Political Party: Republican
First Lady: Lucy Ware Webb Hayes
Vice President: William Wheeler
Born: October 4, 1822, in Delaware, Ohio... Hayes' reputation as a man of integrity proved a welcome relief from Andrew Johnson's contentious and Ulysses Grant's scandal-ridden administrations, although the election that put Hayes in office was one of the most corrupt in history. He ended Reconstruction in the South and established some civil service reforms. Hayes' appointments included Democrats and Southerners -- ex-Confederates. During his presidency, the White House joined the temperance movements in banishing alcohol from the premises. Died: January 17, 1893
Thomas Edison invents the lightbulb (1877)
Gilbert and Sullivan premiere their opera, H.M.S. Pinafore (1878)

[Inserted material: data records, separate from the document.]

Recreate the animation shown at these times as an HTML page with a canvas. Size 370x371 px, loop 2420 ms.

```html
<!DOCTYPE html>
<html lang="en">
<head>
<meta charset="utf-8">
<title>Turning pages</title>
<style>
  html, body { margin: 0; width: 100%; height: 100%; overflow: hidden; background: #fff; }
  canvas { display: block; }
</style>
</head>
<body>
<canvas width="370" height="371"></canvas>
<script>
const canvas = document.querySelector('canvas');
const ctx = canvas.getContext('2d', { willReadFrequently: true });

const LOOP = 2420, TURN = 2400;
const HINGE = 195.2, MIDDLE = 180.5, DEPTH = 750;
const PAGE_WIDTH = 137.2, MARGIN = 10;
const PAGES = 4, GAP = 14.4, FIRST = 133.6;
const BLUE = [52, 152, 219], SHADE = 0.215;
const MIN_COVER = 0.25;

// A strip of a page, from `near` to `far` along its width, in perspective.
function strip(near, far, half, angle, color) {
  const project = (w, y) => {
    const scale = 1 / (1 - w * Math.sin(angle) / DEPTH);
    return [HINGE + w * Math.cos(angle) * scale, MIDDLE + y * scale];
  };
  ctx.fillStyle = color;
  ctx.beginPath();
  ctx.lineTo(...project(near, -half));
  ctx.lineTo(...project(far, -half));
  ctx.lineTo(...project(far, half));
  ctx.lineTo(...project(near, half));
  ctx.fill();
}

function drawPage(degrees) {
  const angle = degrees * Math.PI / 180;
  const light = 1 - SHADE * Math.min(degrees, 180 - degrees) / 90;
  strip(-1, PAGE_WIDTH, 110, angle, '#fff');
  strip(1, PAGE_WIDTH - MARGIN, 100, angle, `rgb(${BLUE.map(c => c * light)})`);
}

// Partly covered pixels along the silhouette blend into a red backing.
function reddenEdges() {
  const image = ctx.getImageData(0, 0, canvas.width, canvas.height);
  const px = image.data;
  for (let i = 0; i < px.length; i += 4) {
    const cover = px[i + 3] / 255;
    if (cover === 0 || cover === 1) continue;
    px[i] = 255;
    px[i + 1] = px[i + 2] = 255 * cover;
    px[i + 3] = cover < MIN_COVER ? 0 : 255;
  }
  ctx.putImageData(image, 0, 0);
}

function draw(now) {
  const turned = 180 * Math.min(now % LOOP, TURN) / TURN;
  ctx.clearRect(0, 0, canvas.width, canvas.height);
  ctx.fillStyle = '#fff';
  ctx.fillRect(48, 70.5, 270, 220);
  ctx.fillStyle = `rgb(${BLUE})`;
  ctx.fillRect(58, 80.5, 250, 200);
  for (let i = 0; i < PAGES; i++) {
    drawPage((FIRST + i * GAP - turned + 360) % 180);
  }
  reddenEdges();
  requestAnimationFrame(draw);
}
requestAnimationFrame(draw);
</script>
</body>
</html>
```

Soon after his election, Hayes began dismantling the Reconstruction regime imposed on the defeated Southern states (a condition of the back-room dealings that led to his election). Reconstruction had antagonized the South against Northern military occupation, but the absence of Reconstruction allowed the Democratic Party to establish a Southern stronghold -- one that denied civil rights to blacks. Within the government, Hayes established some important reforms. His appointments did not favor party loyalty as much as competence, and he made an executive order that government employees could not be solicited for party campaign funds.

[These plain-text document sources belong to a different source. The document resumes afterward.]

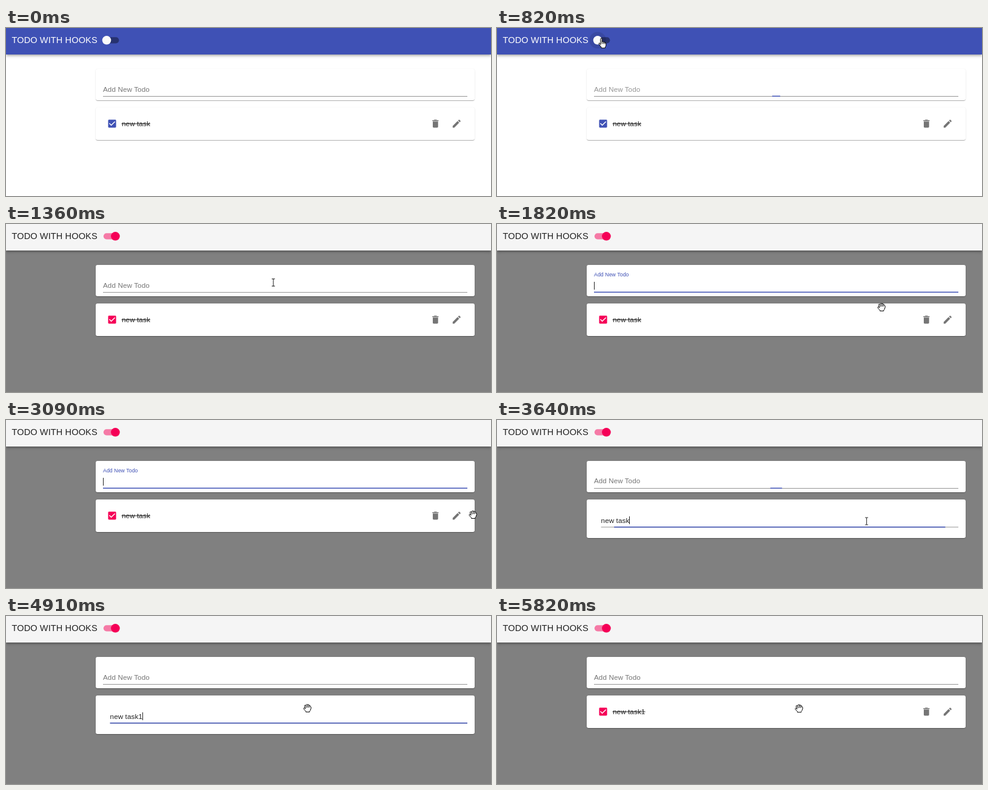
Write an HTML page that moves like this. It is 800 by 279 pixels and loops after 6000 ms.

```html
<!DOCTYPE html>
<html lang="en">
<head>
<meta charset="utf-8">
<title>Todo with hooks</title>
<style>
  html, body { margin: 0; width: 100%; height: 100%; overflow: hidden; }
  #stage { position: relative; width: 800px; height: 279px; overflow: hidden; background: #fff; }
  #stage.dark { background: #808080; }
  #bar { position: absolute; left: 0; top: 0; width: 800px; height: 43.6px; background: #3f51b5;
    box-shadow: 0 1.5px 3px -.7px rgba(0,0,0,.2), 0 3px 3.6px rgba(0,0,0,.14), 0 .7px 7.3px rgba(0,0,0,.12); }
  .dark #bar { background: #f5f5f5; }
  .paper { position: absolute; left: 148px; width: 625px; background: #fff; border-radius: 3px;
    box-shadow: 0 1.5px .7px -.7px rgba(0,0,0,.2), 0 .7px .7px rgba(0,0,0,.14), 0 .7px 2.2px rgba(0,0,0,.12); }
  #add { top: 67.6px; height: 52.6px; }
  #item { top: 131.8px; height: 54.2px; }
  svg { position: absolute; left: 0; top: 0; }
  text { font: 11.65px "Liberation Sans", Arial, sans-serif; letter-spacing: .11px; fill: rgba(0,0,0,.87); }
  #title { font-size: 14.56px; fill: #fff; }
  .dark #title { fill: rgba(0,0,0,.87); }
  #check { fill: #3f51b5; }
  .dark #check { fill: #f50057; }
  .icon { fill: #757575; }
  .rule { fill: #949494; }
  .focus { fill: #3f51b5; }
  .caret { fill: #222; }
  .cursor { fill: #fff; stroke: #000; stroke-width: 1; stroke-linejoin: round; stroke-linecap: round; }
</style>
</head>
<body>
<div id="stage">
  <div id="bar"></div>
  <div id="add" class="paper"></div>
  <div id="item" class="paper"></div>
  <svg width="800" height="279" viewBox="0 0 800 279">
    <text id="title" x="9.5" y="25.4">TODO WITH HOOKS</text>
    <rect id="track" x="160.8" y="15.2" width="25.6" height="10.2" rx="5.1"/>
    <circle id="halo" cy="20.3" r="13.8"/>
    <circle id="thumb" cy="20.3" r="7.3"/>

    <text id="label">Add New Todo</text>
    <rect class="rule" x="160" y="113" width="601" height="1"/>
    <rect id="addFocus" class="focus" y="112.5" height="1.5"/>
    <rect id="addCaret" class="caret" x="160" y="96" width="1" height="13"/>

    <g id="view">
      <path id="check" transform="translate(166.3 150.1) scale(.728)" d="M19 3H5c-1.11 0-2 .9-2 2v14c0 1.1.89 2 2 2h14c1.11 0 2-.9 2-2V5c0-1.1-.89-2-2-2zm-9 14l-5-5 1.41-1.41L10 14.17l7.59-7.59L19 8l-9 9z"/>
      <text id="task" x="191" y="162.6"></text>
      <rect id="strike" x="190.5" y="158.5" height="1" fill="#222"/>
      <circle id="hover" cx="743.3" cy="159" r="17.4" fill="rgba(0,0,0,.05)"/>
      <path class="icon" transform="translate(699.6 150.1) scale(.728)" d="M6 19c0 1.1.9 2 2 2h8c1.1 0 2-.9 2-2V7H6v12zM19 4h-3.5l-1-1h-5l-1 1H5v2h14V4z"/>
      <path class="icon" transform="translate(734.6 150.1) scale(.728)" d="M3 17.25V21h3.75L17.81 9.94l-3.75-3.75L3 17.25zM20.71 7.04c.39-.39.39-1.02 0-1.41l-2.34-2.34c-.39-.39-1.02-.39-1.41 0l-1.83 1.83 3.75 3.75 1.83-1.83z"/>
    </g>

    <g id="edit">
      <text id="field" x="171.6" y="170.7"></text>
      <rect class="rule" x="171.6" y="177.4" width="589.4" height="1"/>
      <rect id="editFocus" class="focus" y="177" height="1.5"/>
      <rect id="editCaret" class="caret" y="160" width="1" height="13"/>
    </g>

    <g id="arrow" class="cursor"><path d="M-5-8V5.5L-2 3 0 7.5 2 6.6 .2 2.4H4.3Z"/></g>
    <g id="ibeam"><path d="M-2.5-6H-.7L0-5.4 .7-6H2.5M0-5.4V5.4M-2.5 6H-.7L0 5.4 .7 6H2.5" fill="none" stroke="#333" stroke-width="1.1"/></g>
    <g id="pointer" class="cursor"><path d="M-3.2 2.2V-6.6Q-3.2-8-2-8T-.8-6.6V-2.2Q.9-3.2 1.6-1.6 3-2.4 3.8-.8 5.8-1.4 5.8 1V3.6Q5.8 5.4 4.4 6.6V8.2H-2V6.8Q-4.2 4.6-5.8 1.6-6.4 .2-5.2 0-4.2 0-3.2 2.2Z"/><path d="M-.8-2.2V1M1.6-1.4V1M3.8-.6V1.2" fill="none"/></g>
    <g id="hand" class="cursor"><path d="M-3.2 .8-4.6-3.4Q-4.8-4.8-3.6-4.9-2.6-4.9-2.2-3.6L-1.8-5.2Q-1.5-6.4-.4-6.3 .7-6.2 .7-5-.1-5.5 1.7-5.9 3-6 3.1-4.3 4.7-4.8 5.2-3.5V-1.8Q6.7-2 6.3-.3L5.2 3.2Q4.8 4.3 3.8 5V6.4H-2.4V5.2Q-4.4 3.4-5.9 1.2-6.5 0-5.4-.4-4.3-.5-3.2 .8Z"/><path d="M-2.2-3.6-1.5-.9M.7-5V-1.3M3.1-4.3 2.9-1.2" fill="none"/></g>
  </svg>
</div>
<script>
const LOOP = 6000, STEP = 1000 / 11;
const $ = id => document.getElementById(id);
const stage = $('stage');
const kinds = ['arrow', 'ibeam', 'pointer', 'hand'];

// time, x, y, shape
const path = [
  [90, 431, 101, 'ibeam'], [180, 395, 84, 'arrow'], [360, 285, 50, 'arrow'],
  [545, 186, 27, 'pointer'], [636, 174, 25, 'pointer'], [820, 174, 25, 'pointer'],
  [909, 200.5, 41, 'pointer'], [1000, 245, 58, 'arrow'], [1360, 440, 97, 'ibeam'],
  [1545, 490, 104, 'ibeam'], [1636, 540, 135, 'hand'], [1727, 592, 152, 'hand'],
  [1818, 634, 138, 'hand'], [2000, 705, 137, 'hand'], [2090, 724, 124, 'ibeam'],
  [2270, 729, 109, 'ibeam'], [2450, 725, 113.5, 'ibeam'], [2545, 725, 113.5, 'ibeam'],
  [2636, 725, 114.5, 'ibeam'], [2818, 725, 114.5, 'ibeam'], [2909, 742, 130, 'hand'],
  [3090, 770, 157, 'hand'], [3180, 776, 165, 'hand'], [3272, 765, 170, 'hand'],
  [3363, 749, 169, 'pointer'], [3454, 745, 167, 'pointer'], [3545, 725, 167, 'pointer'],
  [3636, 610, 168, 'ibeam'], [3909, 331, 168.5, 'ibeam'], [4090, 327.5, 174, 'ibeam'],
  [4363, 327.5, 174, 'ibeam'], [4454, 327, 174.5, 'ibeam'], [4545, 327, 174.5, 'ibeam'],
  [4636, 350, 171, 'ibeam'], [4727, 405, 164, 'ibeam'], [4818, 468, 156, 'hand'],
  [4909, 497, 153, 'hand'], [5000, 497, 153, 'hand'], [5090, 498, 153.5, 'hand'],
  [LOOP, 498, 153.5, 'hand']
];

const ramp = (t, start, length) => Math.min(1, Math.max(0, (t - start) / length));
const easeOut = p => 1 - (1 - p) ** 3;
const easeInOut = p => p * p * (3 - 2 * p);
const within = (t, a, b) => t >= a && t < b;
const mix = (a, b, p) => a + (b - a) * p;

function set(id, attrs) {
  for (const name in attrs) $(id).setAttribute(name, attrs[name]);
}
function show(id, on) {
  $(id).style.display = on ? '' : 'none';
}
function setText(id, value) {
  if ($(id).textContent !== value) $(id).textContent = value;
}
function focusLine(id, left, width, scale) {
  set(id, { x: left + width * (1 - scale) / 2, width: width * scale });
}

function drawCursor(t) {
  const next = path.findIndex(p => p[0] > t);
  const from = next > 0 ? path[next - 1] : null;
  for (const kind of kinds) show(kind, from && kind === from[3]);
  if (!from) return;
  const to = path[next], p = ramp(t, from[0], to[0] - from[0]);
  const x = mix(from[1], to[1], p), y = mix(from[2], to[2], p);
  set(from[3], { transform: `translate(${x} ${y})` });
}

function drawSwitch(t, dark) {
  const x = mix(166, 180.4, easeInOut(ramp(t, 815, 150)));
  const fade = dark ? 1 - ramp(t, 960, 180) : ramp(t, 500, 90);
  set('thumb', { cx: x, fill: dark ? '#f50057' : '#fafafa' });
  set('track', { fill: dark ? '#f50057' : '#000', 'fill-opacity': dark ? .5 : .38 });
  set('halo', { cx: x, fill: dark ? '#d8003c' : '#000', 'fill-opacity': .1 * fade });
}

function drawAdd(t) {
  const brief = within(t, 815, 905);
  const focused = within(t, 1440, 3540);
  const p = focused ? easeOut(ramp(t, 1440, 200))
    : t >= 3540 ? 1 - easeOut(ramp(t, 3500, 200)) : 0;
  const lift = brief ? .03 : p;
  const scale = mix(1, .75, lift);
  set('label', { transform: `translate(160 ${mix(106.1, 87, lift)}) scale(${scale})` });
  $('label').style.fill = focused ? '#3f51b5' : brief ? '#949494' : '#757575';
  focusLine('addFocus', 160, 601, brief ? .022 : p);
  show('addCaret', focused && !within(t, 2360, 2900) && t < 3440);
}

function drawItem(t) {
  const editing = within(t, 3540, 5722);
  const typed = t >= 4720;
  const text = typed ? 'new task1' : 'new task';
  show('view', !editing);
  show('edit', editing);
  $('item').style.height = editing ? '64.2px' : '54.2px';
  setText('task', text);
  setText('field', text);
  set('strike', { width: typed ? 54 : 47.5 });
  show('hover', within(t, 3330, 3540));
  focusLine('editFocus', 171.6, 589.4, easeOut(ramp(t, 3520, 200)));
  set('editCaret', { x: typed ? 225 : 218 });
  show('editCaret', !within(t, 4080, 4630) && t < 5265);
}

function draw(now) {
  const t = Math.floor((now % LOOP + 4) / STEP) * STEP % LOOP;
  const dark = t >= 905;
  stage.classList.toggle('dark', dark);
  drawSwitch(t, dark);
  drawAdd(t);
  drawItem(t);
  drawCursor(t);
}

const start = performance.now();
function tick() {
  draw(performance.now() - start);
  requestAnimationFrame(tick);
}
tick();
</script>
</body>
</html>
```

Foreign policy in the Hayes era turned westward toward the Pacific. The president announced an intention to build a U.S.-controlled Central American canal to aid transport to the west coast. Out in California, the Chinese immigrant population grew at a rate that prompted Hayes to negotiate a trade agreement with the Chinese that would regulate immigration to the U.S. In support of East Asian trade, the president established a treaty with Samoa for the use of a port. Hayes' sense of fair play also served him well in ending skirmishes between Mexico and Texas.

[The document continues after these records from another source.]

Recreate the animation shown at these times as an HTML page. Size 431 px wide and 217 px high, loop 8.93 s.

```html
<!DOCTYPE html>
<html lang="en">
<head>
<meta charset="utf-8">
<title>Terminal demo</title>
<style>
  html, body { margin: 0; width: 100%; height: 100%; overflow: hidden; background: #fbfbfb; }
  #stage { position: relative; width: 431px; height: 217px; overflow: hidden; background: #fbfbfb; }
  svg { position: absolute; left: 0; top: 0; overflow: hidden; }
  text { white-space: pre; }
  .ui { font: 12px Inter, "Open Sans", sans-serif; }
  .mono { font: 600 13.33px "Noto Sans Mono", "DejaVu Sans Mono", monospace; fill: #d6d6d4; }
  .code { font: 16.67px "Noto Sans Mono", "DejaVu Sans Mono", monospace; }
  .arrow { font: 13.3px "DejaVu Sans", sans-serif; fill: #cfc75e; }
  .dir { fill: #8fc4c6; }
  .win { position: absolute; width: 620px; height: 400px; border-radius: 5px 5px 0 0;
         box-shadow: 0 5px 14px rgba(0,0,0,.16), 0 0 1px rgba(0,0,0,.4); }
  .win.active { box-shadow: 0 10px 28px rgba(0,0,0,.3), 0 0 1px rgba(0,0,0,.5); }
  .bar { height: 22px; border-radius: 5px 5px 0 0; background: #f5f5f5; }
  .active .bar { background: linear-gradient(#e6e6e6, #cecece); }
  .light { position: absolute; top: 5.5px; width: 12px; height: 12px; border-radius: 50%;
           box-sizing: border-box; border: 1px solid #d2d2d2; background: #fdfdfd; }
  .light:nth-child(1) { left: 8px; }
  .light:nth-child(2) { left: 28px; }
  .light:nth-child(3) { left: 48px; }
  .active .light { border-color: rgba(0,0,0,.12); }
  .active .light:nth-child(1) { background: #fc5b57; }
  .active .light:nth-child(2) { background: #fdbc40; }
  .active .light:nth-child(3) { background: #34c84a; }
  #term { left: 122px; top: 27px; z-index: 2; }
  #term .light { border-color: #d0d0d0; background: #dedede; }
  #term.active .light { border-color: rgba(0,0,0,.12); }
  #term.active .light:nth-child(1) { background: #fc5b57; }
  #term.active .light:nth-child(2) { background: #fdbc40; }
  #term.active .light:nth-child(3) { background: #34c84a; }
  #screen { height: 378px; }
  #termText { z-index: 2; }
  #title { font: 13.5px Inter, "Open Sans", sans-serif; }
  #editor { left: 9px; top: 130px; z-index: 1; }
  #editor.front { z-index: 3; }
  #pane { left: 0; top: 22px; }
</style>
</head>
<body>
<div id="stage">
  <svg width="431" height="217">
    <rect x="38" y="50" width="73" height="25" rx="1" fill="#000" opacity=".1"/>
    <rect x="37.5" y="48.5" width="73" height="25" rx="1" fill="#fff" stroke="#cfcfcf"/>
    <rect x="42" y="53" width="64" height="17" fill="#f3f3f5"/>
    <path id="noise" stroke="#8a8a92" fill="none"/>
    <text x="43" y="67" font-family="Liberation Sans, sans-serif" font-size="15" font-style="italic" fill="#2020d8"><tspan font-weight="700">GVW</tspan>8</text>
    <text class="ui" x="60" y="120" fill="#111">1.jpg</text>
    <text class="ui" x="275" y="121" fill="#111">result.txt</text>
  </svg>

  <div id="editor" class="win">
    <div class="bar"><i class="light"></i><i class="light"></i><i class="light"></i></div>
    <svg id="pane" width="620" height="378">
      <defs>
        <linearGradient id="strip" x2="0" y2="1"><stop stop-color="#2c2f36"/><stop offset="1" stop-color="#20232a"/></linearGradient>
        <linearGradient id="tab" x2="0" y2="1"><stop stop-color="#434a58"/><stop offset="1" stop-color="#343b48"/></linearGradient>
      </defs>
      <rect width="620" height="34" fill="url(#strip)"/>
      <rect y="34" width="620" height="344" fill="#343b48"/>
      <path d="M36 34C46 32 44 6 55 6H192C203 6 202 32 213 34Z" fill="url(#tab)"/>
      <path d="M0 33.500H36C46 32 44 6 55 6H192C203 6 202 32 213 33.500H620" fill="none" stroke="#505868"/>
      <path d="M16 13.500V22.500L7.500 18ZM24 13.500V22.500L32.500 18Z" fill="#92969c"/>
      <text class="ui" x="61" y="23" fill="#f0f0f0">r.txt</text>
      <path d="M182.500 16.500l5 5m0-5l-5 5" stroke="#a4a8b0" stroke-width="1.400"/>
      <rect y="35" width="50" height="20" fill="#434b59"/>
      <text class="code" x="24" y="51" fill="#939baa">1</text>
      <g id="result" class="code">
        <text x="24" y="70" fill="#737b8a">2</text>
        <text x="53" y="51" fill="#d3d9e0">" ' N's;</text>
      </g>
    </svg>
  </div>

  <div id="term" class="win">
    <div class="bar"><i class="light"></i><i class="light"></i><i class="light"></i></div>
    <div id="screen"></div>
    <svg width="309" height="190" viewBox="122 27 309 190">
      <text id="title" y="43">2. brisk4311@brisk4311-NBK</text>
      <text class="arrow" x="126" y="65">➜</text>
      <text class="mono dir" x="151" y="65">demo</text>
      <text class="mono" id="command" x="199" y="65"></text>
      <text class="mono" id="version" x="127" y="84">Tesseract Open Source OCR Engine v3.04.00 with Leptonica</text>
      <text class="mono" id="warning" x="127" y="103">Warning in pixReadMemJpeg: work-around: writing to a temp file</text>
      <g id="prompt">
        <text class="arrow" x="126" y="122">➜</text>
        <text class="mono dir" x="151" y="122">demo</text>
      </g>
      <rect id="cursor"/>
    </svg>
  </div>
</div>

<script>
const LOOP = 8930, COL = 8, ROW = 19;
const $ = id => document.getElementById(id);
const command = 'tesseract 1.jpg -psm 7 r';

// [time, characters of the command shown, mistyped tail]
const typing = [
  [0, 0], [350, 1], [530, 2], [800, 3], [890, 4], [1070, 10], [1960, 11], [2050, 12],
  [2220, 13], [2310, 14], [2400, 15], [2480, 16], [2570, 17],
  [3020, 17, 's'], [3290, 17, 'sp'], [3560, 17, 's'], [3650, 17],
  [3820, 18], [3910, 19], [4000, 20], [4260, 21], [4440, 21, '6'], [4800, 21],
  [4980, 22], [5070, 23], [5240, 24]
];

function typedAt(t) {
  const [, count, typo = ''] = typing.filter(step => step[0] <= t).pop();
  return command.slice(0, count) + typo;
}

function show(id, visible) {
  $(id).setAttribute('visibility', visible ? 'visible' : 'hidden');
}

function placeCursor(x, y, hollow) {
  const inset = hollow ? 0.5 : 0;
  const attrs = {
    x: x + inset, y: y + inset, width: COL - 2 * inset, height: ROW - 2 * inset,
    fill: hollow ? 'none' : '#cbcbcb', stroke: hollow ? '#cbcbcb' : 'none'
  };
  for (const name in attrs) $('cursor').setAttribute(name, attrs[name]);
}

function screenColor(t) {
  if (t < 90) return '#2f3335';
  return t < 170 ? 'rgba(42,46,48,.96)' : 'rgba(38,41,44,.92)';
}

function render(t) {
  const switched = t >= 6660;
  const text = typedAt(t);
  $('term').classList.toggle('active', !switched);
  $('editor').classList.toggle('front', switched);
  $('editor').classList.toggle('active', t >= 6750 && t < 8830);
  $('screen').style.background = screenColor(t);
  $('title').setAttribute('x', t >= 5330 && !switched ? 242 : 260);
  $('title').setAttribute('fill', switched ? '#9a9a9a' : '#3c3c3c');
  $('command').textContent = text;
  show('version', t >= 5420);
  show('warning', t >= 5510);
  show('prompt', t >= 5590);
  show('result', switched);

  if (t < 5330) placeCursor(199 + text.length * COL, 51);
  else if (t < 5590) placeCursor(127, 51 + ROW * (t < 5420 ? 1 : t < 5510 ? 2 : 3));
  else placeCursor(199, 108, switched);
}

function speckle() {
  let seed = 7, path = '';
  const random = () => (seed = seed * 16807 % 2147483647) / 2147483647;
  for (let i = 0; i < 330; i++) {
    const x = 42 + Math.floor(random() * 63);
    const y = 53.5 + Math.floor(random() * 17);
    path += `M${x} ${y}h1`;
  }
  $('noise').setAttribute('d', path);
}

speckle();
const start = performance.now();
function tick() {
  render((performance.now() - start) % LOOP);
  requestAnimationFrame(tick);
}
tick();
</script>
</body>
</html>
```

When he was nominated by the Republican Party for president in 1876, Hayes' resume included service as a Civil War officer, a congressman and a governor of Ohio. Projecting a moral and honest reputation, Hayes left much of the campaigning to others. The night of the election, he went to bed convinced the Democrat Samuel Tilden had won. Indeed, Tilden had more popular votes, but the electoral college contest was a squeaker. By January a joint committee of Congress and the Supreme Court decided by a bare majority (split on party lines) to award four disputed state contests to Hayes; he won the presidency 185 electoral votes to 184. Hayes kept his pledge to limit his presidency to one term.